(What you should do) Find how many lines below hold "circle", and give that number as the entire answer.

Pictures paired with source code
= Beginning of Section =

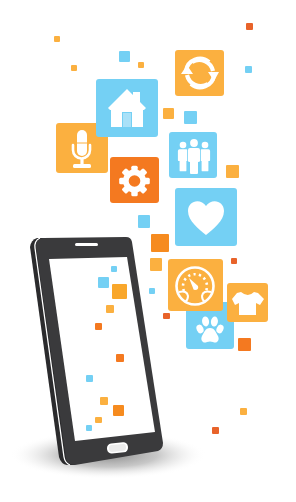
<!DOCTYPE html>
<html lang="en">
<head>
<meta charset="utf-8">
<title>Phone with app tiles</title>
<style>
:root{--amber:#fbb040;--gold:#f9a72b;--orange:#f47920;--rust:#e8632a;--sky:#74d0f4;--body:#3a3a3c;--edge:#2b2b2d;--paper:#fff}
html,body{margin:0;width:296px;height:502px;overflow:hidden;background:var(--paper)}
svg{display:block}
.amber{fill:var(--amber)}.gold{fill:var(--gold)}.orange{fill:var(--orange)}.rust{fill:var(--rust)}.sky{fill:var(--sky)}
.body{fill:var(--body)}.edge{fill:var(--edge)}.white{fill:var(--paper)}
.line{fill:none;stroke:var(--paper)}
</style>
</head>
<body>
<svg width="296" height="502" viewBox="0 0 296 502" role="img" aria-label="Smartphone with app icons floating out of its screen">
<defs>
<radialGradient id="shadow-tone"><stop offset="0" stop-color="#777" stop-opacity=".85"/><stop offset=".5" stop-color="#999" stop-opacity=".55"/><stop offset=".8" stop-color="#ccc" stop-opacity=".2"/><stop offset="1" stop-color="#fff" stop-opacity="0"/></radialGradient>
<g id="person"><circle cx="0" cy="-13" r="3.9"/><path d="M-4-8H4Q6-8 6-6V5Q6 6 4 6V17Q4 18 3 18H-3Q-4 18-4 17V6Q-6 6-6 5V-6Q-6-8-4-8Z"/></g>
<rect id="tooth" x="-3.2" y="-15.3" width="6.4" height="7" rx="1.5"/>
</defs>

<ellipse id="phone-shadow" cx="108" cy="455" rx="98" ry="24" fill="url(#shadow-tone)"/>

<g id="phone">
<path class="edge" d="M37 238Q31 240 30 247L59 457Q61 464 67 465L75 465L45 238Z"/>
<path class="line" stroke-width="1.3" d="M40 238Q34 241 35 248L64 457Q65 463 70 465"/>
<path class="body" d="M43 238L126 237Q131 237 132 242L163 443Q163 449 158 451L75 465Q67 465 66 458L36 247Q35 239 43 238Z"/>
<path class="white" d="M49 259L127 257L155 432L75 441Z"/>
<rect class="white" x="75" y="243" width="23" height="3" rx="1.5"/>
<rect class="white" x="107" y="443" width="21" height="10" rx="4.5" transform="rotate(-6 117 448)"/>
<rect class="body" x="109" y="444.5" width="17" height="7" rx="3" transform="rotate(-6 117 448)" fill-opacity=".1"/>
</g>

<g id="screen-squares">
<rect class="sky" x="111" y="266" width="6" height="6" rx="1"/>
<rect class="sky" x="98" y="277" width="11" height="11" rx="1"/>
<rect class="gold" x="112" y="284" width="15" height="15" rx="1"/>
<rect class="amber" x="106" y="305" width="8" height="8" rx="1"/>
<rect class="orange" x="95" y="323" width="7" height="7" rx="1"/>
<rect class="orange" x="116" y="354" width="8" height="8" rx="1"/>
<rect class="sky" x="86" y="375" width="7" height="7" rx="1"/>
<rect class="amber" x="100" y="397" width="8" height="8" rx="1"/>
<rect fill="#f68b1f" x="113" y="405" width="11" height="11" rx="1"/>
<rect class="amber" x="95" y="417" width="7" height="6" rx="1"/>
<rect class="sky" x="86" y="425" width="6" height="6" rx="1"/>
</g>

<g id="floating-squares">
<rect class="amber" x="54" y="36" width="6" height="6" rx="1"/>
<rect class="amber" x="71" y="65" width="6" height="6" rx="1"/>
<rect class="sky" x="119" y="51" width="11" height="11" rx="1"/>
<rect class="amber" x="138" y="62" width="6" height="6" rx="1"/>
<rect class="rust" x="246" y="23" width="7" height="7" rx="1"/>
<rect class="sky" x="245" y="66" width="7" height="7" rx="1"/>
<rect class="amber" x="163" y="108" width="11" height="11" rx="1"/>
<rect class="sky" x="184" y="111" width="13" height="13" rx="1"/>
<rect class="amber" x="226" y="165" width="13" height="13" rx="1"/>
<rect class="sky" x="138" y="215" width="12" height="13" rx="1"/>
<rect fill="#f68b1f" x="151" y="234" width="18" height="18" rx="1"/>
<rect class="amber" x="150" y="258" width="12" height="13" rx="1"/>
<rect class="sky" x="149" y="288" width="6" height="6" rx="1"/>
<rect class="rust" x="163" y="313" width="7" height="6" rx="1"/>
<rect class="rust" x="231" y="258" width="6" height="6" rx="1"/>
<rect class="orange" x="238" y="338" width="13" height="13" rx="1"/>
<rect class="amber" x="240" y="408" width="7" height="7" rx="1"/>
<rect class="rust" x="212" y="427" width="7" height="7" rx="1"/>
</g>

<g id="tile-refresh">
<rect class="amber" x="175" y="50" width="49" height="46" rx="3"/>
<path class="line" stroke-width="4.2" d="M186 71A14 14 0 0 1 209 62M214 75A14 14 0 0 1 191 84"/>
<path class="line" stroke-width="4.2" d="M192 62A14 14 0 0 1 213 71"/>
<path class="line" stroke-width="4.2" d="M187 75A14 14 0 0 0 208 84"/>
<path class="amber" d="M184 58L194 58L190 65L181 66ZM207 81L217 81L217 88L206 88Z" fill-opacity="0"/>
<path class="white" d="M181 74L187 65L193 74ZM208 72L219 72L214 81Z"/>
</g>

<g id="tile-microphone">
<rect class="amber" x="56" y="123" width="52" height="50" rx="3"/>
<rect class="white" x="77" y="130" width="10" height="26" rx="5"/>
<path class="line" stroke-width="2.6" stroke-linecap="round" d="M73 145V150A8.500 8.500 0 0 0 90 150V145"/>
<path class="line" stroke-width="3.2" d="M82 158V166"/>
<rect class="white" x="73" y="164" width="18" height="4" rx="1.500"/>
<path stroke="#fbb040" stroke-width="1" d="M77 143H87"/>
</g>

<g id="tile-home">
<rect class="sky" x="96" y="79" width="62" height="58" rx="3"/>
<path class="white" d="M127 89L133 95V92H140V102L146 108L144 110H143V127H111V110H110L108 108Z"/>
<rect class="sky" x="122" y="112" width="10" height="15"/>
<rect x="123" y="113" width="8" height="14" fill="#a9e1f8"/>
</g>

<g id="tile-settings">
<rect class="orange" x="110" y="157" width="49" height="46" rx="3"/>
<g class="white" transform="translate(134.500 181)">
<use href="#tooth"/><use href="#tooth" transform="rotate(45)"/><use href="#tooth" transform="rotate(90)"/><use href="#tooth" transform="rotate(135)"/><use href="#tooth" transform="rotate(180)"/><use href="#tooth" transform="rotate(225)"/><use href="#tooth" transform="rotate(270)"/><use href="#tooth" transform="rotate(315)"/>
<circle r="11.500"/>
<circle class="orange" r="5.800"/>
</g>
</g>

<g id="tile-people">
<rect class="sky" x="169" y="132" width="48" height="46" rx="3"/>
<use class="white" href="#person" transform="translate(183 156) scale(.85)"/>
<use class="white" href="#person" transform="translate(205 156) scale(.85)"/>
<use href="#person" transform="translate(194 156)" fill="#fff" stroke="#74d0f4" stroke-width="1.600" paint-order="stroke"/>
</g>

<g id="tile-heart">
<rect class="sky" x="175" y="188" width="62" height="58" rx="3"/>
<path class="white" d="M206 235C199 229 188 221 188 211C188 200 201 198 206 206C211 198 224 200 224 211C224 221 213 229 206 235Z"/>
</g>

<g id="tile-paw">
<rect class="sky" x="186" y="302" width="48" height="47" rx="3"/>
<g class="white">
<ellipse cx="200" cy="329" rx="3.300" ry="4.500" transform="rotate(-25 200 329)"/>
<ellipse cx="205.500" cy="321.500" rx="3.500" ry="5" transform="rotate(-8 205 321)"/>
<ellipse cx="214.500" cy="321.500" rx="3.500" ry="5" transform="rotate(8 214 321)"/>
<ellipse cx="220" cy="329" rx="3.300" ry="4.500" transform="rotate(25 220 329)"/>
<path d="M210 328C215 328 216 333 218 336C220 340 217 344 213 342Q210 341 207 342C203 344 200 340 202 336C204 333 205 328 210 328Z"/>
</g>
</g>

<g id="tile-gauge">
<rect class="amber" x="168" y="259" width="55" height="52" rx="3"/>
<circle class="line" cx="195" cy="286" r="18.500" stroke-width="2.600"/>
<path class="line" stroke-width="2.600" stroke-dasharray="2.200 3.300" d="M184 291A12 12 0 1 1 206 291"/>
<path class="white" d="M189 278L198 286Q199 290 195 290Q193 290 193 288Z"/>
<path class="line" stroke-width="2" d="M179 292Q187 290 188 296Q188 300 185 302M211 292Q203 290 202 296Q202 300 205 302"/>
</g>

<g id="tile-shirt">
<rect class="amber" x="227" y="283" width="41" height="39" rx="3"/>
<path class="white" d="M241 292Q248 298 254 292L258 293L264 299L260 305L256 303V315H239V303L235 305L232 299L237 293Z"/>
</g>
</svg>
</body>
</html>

= End of Section =
= Beginning of Section =

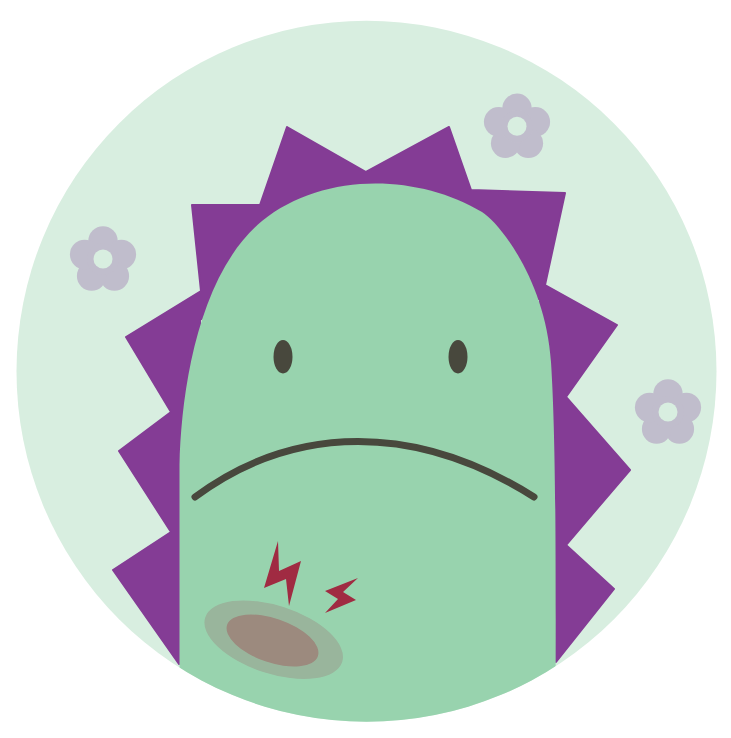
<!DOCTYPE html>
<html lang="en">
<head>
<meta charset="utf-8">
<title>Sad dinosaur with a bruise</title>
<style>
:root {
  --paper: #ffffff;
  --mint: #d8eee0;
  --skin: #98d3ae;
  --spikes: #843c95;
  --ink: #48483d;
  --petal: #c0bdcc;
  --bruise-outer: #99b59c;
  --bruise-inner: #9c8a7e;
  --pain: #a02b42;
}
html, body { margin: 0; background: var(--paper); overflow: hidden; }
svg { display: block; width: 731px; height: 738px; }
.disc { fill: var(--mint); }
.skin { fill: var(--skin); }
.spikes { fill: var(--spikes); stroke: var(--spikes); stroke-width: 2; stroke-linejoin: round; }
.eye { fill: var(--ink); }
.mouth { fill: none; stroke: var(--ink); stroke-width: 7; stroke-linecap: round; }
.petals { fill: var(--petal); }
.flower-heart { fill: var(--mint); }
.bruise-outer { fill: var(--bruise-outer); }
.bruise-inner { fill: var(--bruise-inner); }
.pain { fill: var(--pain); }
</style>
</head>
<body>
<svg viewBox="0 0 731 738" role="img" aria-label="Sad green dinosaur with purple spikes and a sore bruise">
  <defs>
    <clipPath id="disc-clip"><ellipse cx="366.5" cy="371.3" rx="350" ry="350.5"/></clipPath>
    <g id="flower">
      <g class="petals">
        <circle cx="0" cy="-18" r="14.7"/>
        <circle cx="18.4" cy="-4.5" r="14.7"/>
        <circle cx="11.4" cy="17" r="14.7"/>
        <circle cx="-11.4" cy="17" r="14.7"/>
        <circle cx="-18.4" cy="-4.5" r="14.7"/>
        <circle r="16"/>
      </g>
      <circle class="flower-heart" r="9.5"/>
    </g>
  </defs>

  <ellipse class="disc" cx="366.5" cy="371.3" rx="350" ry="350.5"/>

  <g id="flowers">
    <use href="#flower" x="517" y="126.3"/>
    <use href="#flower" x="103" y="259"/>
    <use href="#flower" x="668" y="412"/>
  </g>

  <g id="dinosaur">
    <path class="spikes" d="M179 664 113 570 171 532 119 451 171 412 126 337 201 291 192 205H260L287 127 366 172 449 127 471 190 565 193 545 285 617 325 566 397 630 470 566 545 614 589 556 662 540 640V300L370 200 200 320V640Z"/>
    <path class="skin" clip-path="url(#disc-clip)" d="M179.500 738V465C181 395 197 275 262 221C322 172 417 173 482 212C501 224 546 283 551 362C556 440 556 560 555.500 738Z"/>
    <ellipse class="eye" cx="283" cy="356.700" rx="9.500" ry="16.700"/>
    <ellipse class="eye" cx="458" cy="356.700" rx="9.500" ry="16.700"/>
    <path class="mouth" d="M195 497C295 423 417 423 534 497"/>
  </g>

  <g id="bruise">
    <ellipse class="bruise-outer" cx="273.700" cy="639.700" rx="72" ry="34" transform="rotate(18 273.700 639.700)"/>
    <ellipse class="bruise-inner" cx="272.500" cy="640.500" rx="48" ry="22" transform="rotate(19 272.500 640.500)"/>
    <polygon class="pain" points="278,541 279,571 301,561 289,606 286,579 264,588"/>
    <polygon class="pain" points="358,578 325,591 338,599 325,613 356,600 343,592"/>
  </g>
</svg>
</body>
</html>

= End of Section =

(Task response) 11